- Complementary to the above exercises, an analysis could be undertaken as to which option (eg customs union, further development of the free trade area etc) best meets our objectives and what modifications might be necessary to any such option to secure optimum benefits.
- Since this work programme necessarily requires some assistance from Australian officials and since its success depends upon a willingness by Australia to conceive some possibility of a wider relationship an opportunity should be taken to acquaint the Australian government with our intentions and, if possible, to secure a commitment to their participation on a similar basis. It is preferable, however, that at this stage any publicity be on a low key basis.
- It is recommended that the Committee:
- Agree that the question of developing a wider economic relationship with Australia be explored.
- Concur with the outline of a work programme in this respect set out in paragraph 17.
- Note that this will involve a number of departments with functions touching on elements that might be influenced by such a relationship and direct that such departments participate in the study.
- Approve that the Minister of Overseas Trade send a suitable low keyed letter to (Senator Cotton/Mr Anthony) expressing New Zealand's concern to optimise possible scope for development of the area market. And suggesting that officials cooperate where desirable.'2
[ABHS 950/Boxes1221-1226, 40/4/1 Part 12 Archives New Zealand/Te Whare Tohu Tuhituhinga 0 Aotearoa, Head Office, Wellington]
- 1 Schedule A listed items to be traded duty free between the two countries.

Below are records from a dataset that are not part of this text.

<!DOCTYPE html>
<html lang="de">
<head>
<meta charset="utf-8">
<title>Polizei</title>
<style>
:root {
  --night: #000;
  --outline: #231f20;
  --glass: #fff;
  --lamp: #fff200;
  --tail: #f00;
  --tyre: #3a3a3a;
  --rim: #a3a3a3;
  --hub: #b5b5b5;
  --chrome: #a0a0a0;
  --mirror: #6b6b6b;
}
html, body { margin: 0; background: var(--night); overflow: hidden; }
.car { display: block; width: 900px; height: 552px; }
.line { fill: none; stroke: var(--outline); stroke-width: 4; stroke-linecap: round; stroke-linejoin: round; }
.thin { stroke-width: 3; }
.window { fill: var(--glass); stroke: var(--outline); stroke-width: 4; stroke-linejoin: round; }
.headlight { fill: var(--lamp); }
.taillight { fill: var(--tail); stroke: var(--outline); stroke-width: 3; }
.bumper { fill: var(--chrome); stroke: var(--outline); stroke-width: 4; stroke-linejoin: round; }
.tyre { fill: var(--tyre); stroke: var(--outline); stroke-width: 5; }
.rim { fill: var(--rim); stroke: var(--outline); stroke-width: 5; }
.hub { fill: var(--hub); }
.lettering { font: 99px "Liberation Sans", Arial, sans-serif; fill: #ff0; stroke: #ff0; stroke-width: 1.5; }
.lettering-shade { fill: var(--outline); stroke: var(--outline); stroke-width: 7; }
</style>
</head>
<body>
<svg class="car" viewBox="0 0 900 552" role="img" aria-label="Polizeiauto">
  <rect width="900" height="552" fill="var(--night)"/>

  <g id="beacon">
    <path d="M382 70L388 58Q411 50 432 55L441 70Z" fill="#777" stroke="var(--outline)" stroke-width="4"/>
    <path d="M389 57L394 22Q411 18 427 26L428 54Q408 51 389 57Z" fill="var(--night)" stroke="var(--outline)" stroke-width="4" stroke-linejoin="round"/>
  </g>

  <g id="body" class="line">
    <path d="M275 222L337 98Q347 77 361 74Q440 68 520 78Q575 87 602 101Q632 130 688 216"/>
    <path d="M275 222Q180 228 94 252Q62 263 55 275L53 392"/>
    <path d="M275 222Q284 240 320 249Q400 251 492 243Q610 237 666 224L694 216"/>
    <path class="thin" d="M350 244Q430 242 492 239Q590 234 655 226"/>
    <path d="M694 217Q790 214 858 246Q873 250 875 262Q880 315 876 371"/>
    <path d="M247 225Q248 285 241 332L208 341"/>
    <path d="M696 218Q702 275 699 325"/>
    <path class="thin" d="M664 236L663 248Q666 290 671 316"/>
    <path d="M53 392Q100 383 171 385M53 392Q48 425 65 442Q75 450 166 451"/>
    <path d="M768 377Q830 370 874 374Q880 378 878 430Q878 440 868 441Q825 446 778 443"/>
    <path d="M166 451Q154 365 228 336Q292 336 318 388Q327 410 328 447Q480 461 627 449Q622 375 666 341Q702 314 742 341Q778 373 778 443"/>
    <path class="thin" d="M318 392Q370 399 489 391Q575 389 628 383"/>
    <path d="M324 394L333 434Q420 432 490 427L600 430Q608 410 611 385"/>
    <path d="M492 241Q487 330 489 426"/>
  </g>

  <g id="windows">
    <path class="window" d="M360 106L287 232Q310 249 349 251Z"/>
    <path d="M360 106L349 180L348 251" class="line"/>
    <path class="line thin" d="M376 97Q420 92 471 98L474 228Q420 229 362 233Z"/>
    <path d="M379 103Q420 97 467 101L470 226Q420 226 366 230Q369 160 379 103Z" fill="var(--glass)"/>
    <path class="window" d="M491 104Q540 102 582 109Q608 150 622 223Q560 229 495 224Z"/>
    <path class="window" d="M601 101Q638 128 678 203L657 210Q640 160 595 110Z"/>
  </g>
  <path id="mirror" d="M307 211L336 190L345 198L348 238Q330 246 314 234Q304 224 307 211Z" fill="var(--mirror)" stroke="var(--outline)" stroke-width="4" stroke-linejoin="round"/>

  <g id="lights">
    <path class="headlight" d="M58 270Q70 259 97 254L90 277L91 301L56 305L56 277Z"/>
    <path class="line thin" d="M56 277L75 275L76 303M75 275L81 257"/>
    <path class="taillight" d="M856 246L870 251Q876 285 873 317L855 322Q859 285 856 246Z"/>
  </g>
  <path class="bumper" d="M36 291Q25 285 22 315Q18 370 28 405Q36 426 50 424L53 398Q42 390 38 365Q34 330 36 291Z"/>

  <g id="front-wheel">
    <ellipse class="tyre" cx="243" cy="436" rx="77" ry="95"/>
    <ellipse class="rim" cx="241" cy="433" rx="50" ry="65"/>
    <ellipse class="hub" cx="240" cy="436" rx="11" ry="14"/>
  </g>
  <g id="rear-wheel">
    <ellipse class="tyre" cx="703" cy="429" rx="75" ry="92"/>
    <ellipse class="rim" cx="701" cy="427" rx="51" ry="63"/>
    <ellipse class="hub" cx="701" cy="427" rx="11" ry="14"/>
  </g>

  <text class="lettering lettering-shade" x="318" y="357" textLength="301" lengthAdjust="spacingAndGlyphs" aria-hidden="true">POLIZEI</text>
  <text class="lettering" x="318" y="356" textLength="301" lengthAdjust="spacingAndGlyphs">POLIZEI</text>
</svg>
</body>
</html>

- 2 Francis's reply indicated strong support for studies along the lines indicated, but expressed some reservations about the likelihood that Australian officials would be willing to focus on such an exercise at that particular economic juncture.